President Barack Obama has announced a federal partnership among government agencies, law enforcement and the private sector to improve coordination of homeland security challenges.
The president’s order sets forth a framework for a homeland security partnership to “enhance our ability to address homeland security priorities, from responding to natural disasters to preventing terrorism, by utilizing diverse perspectives, skills, tools, and resources.”
“We must tap the ingenuity outside government through strategic partnerships with the private sector, nongovernmental organizations, foundations, and community-based organizations,” the president said. The order establishes the White House Homeland Security Partnership Council and Steering Committee with representatives from federal, state, and local agencies.
The steering committee will consist of representatives from nineteen federal agencies, including the Justice Department, State Department, and Homeland Security. The committee will establish a nomination process and criteria to put representatives on the Partnership Council.

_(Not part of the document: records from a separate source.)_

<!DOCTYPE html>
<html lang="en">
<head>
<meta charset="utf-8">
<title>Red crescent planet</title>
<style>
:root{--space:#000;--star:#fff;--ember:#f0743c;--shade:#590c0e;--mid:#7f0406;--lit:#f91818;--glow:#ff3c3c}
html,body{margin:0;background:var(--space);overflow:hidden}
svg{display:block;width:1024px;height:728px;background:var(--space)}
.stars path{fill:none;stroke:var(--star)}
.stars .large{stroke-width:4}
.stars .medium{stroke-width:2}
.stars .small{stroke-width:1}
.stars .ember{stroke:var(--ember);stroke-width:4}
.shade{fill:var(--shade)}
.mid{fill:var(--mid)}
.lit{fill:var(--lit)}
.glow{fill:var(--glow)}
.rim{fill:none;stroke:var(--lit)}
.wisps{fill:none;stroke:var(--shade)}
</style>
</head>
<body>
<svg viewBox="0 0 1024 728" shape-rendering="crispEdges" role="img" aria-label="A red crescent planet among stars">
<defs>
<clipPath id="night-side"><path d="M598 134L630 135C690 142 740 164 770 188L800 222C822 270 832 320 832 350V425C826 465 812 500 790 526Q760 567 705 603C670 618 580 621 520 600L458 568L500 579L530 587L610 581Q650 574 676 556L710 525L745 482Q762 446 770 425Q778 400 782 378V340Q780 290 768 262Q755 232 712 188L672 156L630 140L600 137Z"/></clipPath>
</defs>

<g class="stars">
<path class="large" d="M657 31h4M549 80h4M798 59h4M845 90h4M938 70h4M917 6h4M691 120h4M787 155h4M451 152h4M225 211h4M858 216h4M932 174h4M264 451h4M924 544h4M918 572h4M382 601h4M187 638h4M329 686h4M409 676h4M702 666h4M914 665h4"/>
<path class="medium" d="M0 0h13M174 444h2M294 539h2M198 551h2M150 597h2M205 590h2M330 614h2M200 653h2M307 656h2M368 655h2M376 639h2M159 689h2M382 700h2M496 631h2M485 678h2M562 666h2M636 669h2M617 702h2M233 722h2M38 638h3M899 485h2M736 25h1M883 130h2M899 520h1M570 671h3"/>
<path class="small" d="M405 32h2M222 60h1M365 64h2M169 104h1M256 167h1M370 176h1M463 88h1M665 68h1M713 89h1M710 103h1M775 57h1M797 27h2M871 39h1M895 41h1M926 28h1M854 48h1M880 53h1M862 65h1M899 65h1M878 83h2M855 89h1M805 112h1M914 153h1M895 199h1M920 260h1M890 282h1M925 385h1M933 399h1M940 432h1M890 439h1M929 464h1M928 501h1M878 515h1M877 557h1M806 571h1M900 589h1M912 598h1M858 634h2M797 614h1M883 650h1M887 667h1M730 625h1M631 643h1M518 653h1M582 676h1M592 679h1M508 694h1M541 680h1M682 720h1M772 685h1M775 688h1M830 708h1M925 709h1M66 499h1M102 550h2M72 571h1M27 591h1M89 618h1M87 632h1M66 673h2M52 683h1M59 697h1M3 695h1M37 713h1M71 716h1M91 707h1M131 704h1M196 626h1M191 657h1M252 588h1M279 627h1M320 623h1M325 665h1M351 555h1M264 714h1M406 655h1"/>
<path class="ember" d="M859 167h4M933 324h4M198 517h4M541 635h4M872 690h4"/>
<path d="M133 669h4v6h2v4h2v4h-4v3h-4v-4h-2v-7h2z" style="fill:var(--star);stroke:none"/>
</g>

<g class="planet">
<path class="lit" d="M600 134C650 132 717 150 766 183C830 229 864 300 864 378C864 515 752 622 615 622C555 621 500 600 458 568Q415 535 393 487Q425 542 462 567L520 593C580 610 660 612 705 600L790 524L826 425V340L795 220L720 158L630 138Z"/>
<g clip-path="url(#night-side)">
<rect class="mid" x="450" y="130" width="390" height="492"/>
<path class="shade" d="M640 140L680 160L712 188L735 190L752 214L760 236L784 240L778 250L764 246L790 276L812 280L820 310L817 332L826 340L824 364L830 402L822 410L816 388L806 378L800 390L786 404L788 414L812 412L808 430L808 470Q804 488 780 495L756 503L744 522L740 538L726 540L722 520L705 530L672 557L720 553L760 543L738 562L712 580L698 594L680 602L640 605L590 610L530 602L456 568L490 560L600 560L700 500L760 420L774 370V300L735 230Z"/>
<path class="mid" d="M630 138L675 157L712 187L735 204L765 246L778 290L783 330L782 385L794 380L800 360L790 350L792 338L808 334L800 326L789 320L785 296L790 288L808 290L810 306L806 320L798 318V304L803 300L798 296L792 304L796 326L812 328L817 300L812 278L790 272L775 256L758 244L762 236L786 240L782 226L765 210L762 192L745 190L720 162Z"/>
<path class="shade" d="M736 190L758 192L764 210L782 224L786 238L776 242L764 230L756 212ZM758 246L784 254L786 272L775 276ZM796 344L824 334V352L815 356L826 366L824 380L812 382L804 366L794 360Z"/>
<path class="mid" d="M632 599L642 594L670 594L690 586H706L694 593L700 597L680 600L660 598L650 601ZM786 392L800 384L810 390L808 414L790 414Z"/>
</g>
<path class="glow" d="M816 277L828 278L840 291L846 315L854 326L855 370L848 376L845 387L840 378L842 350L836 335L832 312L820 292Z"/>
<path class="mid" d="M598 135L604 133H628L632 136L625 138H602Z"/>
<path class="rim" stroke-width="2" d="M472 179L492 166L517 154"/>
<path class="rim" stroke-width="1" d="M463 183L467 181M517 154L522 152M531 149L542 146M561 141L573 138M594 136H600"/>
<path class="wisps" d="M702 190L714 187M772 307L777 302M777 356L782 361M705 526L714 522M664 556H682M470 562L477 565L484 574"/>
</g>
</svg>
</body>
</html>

With the exception of the Office of the Director of National Intelligence, each agency on the steering committee may have a representative on the council. Obama’s order also allows for the council to establish sub-groups made up exclusively of other council members. The council will be chaired by the Assistant to the President for Homeland Security and Counterterrorism, currently John Brennan.